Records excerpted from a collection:
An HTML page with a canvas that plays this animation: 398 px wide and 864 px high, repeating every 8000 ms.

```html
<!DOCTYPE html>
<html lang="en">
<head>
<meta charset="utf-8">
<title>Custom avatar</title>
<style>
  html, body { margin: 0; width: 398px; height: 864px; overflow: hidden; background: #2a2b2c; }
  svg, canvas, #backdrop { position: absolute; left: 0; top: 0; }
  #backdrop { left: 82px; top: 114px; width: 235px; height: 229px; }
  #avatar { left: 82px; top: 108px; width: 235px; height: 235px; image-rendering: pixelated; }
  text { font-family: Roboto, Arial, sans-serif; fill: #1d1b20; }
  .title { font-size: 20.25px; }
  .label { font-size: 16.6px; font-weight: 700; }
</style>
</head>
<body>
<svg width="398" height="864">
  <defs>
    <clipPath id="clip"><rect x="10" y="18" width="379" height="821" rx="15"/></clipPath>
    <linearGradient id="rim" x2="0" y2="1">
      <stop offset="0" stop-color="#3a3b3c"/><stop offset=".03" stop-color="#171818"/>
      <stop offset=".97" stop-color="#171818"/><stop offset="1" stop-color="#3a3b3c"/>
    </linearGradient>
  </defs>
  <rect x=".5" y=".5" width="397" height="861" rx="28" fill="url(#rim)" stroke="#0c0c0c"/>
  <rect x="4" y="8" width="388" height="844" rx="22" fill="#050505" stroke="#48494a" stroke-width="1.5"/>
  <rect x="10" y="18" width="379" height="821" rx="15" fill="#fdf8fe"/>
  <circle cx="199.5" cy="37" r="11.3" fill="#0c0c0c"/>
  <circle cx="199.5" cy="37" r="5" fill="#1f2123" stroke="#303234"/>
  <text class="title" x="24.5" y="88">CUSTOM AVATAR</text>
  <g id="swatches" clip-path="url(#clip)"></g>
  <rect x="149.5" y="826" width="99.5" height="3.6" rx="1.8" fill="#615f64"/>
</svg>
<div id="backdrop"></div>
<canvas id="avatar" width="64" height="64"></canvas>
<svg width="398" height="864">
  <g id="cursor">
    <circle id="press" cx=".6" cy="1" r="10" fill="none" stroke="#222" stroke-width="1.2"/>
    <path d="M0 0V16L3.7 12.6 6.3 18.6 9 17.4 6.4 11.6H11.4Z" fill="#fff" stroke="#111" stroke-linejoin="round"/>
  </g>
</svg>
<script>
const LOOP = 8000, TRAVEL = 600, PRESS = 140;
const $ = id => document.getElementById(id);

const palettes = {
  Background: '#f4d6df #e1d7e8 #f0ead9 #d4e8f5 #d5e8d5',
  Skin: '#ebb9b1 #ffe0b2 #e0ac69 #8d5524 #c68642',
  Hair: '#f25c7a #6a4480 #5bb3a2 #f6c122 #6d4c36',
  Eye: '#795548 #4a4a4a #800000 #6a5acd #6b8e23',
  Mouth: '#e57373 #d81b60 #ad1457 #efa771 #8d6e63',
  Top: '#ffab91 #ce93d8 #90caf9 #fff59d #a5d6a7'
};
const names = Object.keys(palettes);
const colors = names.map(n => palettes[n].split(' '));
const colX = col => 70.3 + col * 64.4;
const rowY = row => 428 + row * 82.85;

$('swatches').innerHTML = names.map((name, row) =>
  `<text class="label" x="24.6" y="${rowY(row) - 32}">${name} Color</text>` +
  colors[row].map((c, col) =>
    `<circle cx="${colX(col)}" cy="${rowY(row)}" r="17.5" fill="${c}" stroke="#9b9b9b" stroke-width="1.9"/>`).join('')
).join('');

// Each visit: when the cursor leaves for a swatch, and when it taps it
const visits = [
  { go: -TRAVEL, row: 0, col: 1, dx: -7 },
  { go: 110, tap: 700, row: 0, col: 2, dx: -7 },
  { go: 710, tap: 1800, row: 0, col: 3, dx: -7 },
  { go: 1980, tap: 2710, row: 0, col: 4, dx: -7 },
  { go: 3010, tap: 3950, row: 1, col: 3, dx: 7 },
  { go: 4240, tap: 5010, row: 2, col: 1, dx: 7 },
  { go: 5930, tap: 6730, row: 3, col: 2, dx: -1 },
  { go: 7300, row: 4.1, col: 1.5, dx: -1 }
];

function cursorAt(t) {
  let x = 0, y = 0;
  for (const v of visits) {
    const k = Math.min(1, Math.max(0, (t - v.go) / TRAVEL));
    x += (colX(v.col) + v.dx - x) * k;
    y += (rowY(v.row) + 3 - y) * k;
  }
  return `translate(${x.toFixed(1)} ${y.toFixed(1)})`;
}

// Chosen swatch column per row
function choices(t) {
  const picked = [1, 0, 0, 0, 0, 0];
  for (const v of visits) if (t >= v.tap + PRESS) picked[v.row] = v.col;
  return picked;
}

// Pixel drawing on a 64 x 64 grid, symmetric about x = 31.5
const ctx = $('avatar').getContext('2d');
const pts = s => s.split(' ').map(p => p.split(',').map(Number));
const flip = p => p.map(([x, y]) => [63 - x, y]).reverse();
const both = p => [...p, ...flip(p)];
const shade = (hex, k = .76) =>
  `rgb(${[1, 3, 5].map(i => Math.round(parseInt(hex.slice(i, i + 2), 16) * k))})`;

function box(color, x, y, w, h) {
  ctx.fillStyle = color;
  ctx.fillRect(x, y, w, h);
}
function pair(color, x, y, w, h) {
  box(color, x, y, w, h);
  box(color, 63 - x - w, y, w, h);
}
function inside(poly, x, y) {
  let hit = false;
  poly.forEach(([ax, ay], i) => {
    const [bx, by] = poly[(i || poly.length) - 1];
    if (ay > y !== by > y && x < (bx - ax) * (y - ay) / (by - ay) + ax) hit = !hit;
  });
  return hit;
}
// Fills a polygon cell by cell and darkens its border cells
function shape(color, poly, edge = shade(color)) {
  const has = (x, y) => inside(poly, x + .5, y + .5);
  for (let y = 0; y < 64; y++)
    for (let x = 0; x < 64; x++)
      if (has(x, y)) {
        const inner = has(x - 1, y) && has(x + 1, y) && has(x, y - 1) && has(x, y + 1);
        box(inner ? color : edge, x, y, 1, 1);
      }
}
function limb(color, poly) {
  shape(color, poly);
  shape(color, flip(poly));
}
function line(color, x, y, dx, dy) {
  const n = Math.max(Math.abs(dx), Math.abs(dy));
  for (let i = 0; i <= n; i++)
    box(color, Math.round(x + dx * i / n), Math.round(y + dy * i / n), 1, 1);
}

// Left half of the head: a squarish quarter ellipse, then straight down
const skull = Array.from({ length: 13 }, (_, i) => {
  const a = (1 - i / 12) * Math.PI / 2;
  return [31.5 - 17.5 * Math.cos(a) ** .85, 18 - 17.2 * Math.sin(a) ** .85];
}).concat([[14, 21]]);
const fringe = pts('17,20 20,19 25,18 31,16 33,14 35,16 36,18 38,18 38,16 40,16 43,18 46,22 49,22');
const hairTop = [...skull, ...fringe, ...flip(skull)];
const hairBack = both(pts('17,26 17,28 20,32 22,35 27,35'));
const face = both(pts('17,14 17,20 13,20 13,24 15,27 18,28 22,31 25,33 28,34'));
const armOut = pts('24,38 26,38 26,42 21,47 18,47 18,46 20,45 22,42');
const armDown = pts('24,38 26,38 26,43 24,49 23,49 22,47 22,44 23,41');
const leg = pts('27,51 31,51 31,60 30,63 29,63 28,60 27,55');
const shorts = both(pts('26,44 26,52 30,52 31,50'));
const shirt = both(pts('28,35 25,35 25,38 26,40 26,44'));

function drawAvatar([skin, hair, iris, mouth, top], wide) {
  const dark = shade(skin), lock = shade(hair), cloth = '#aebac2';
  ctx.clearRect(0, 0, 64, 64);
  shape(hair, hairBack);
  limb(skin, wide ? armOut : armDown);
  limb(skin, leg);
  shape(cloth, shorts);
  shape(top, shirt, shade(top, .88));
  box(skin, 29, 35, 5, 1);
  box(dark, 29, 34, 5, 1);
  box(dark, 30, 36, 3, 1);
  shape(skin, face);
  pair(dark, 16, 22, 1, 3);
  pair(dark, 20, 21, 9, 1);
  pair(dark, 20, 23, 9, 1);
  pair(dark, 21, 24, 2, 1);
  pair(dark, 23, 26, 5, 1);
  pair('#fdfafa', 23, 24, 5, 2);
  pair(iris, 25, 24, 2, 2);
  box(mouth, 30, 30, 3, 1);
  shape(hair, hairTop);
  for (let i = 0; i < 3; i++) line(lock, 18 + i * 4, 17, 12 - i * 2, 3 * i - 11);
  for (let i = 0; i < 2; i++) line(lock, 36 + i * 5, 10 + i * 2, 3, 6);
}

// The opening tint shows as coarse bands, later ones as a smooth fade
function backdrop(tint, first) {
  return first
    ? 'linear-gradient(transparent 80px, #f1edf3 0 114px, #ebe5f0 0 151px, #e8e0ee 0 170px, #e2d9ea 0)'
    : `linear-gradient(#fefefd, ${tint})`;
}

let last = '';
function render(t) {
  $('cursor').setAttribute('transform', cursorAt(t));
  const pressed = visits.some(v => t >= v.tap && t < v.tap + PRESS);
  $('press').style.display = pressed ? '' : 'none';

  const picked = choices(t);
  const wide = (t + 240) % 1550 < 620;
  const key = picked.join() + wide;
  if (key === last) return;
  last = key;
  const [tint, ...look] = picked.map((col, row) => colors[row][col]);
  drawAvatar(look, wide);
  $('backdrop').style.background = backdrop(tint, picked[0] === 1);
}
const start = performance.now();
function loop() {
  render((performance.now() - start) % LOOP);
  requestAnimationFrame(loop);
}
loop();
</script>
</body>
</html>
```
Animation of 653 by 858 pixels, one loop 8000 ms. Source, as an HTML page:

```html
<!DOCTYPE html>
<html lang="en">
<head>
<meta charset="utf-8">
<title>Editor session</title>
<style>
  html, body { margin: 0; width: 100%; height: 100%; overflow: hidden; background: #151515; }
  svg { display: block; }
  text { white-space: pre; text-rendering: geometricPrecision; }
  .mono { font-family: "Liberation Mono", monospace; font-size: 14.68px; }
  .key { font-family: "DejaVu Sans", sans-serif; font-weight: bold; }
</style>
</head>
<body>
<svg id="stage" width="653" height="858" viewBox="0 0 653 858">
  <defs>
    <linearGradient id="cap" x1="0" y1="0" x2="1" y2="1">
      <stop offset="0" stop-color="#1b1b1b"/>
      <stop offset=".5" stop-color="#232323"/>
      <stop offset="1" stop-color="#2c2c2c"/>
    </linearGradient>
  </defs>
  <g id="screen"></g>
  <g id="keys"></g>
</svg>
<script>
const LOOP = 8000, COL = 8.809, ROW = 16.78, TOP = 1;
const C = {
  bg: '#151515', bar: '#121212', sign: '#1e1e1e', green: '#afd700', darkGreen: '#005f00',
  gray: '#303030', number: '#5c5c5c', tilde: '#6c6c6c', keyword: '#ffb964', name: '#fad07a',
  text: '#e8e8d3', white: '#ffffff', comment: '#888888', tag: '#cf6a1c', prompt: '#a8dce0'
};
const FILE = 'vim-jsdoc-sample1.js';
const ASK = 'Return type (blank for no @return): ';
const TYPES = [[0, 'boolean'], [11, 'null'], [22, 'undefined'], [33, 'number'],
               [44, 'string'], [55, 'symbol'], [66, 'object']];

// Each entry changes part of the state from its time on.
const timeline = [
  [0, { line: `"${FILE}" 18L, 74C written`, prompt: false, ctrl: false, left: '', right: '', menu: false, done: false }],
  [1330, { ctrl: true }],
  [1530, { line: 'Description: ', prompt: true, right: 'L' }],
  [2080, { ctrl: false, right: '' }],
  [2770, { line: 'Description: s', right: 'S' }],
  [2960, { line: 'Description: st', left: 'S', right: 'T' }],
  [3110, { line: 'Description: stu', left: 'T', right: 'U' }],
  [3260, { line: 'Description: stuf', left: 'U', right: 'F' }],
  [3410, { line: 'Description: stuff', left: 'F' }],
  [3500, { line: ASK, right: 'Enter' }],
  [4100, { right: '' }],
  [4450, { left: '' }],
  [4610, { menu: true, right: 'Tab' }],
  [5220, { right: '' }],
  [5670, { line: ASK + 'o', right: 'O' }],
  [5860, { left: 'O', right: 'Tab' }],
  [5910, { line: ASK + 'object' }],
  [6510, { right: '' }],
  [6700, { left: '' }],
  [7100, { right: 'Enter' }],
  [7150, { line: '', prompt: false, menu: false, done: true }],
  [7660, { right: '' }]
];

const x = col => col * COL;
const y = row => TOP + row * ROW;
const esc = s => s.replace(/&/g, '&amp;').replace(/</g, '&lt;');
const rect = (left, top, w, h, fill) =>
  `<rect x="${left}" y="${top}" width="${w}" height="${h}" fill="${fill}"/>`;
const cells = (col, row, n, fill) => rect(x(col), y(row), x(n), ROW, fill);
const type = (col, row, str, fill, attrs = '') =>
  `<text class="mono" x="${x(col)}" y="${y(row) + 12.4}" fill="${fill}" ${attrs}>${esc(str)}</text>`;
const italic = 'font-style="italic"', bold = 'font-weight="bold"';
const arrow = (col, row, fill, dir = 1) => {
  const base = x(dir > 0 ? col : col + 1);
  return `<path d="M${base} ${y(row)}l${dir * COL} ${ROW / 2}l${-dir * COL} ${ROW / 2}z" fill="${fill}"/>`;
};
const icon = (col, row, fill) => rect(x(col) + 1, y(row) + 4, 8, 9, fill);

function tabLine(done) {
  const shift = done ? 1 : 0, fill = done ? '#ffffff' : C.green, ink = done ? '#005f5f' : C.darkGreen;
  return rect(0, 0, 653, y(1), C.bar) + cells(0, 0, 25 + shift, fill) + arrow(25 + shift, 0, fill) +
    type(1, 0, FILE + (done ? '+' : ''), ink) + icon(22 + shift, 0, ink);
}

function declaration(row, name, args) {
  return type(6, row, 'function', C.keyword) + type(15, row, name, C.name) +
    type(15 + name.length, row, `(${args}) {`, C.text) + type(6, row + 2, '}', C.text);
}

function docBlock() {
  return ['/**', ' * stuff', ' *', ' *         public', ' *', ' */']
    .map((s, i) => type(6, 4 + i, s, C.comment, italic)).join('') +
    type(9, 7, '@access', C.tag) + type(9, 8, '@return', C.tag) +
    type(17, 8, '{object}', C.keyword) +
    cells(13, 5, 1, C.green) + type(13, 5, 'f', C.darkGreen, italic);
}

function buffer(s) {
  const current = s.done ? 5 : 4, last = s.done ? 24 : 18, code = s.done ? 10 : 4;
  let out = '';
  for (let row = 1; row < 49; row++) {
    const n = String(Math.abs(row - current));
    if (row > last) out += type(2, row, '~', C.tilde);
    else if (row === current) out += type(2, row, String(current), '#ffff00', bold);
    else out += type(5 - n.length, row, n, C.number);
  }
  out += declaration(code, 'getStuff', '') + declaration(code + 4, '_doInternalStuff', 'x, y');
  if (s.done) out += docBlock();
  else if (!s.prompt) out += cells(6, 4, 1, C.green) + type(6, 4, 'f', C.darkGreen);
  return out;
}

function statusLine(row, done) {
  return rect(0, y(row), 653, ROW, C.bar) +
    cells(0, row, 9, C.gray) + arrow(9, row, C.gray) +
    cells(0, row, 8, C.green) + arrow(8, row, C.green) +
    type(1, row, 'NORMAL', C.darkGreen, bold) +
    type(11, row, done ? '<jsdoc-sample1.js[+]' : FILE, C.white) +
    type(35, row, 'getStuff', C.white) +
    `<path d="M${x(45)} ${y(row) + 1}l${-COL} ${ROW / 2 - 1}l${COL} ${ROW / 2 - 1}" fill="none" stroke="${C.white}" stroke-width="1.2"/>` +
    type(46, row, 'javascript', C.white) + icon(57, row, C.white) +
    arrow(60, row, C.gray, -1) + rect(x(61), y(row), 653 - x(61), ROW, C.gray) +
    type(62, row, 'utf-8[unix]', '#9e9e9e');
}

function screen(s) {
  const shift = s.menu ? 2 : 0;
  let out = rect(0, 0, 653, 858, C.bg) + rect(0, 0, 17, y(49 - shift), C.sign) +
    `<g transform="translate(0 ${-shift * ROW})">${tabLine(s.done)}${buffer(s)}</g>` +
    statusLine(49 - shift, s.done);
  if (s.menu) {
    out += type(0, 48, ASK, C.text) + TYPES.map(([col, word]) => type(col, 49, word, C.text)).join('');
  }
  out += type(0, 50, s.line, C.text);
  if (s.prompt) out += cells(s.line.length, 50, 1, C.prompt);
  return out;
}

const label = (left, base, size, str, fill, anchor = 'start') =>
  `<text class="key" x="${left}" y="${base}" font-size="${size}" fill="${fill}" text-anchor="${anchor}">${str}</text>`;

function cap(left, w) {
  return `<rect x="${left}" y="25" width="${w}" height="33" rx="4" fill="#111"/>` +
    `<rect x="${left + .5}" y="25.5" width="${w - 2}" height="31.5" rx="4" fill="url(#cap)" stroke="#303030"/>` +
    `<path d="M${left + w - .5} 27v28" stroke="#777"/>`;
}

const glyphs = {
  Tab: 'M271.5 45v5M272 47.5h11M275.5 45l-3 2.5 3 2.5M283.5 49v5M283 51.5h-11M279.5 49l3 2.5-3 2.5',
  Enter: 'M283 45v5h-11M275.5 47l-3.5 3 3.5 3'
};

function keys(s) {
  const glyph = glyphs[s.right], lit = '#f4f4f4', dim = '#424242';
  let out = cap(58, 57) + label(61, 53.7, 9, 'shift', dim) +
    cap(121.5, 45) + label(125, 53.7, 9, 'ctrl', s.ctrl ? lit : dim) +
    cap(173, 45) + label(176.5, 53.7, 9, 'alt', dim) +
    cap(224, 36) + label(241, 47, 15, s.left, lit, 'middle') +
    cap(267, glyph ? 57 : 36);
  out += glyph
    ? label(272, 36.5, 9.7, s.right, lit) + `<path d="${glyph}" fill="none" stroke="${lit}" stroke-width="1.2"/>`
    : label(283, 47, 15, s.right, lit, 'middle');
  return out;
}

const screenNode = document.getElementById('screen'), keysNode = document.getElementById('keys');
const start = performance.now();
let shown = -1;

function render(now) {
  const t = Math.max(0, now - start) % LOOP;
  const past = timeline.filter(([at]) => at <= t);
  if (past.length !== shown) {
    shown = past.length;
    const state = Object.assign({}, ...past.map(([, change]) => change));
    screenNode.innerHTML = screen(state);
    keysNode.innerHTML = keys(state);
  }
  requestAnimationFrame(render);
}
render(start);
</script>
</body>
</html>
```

● **Problem to work on**
Wherever a line above contains the string "class", copy that line.

● **Exercise result**
  <text class="title" x="24.5" y="88">CUSTOM AVATAR</text>
  `<text class="label" x="24.6" y="${rowY(row) - 32}">${name} Color</text>` +
  `<text class="mono" x="${x(col)}" y="${y(row) + 12.4}" fill="${fill}" ${attrs}>${esc(str)}</text>`;
  `<text class="key" x="${left}" y="${base}" font-size="${size}" fill="${fill}" text-anchor="${anchor}">${str}</text>`;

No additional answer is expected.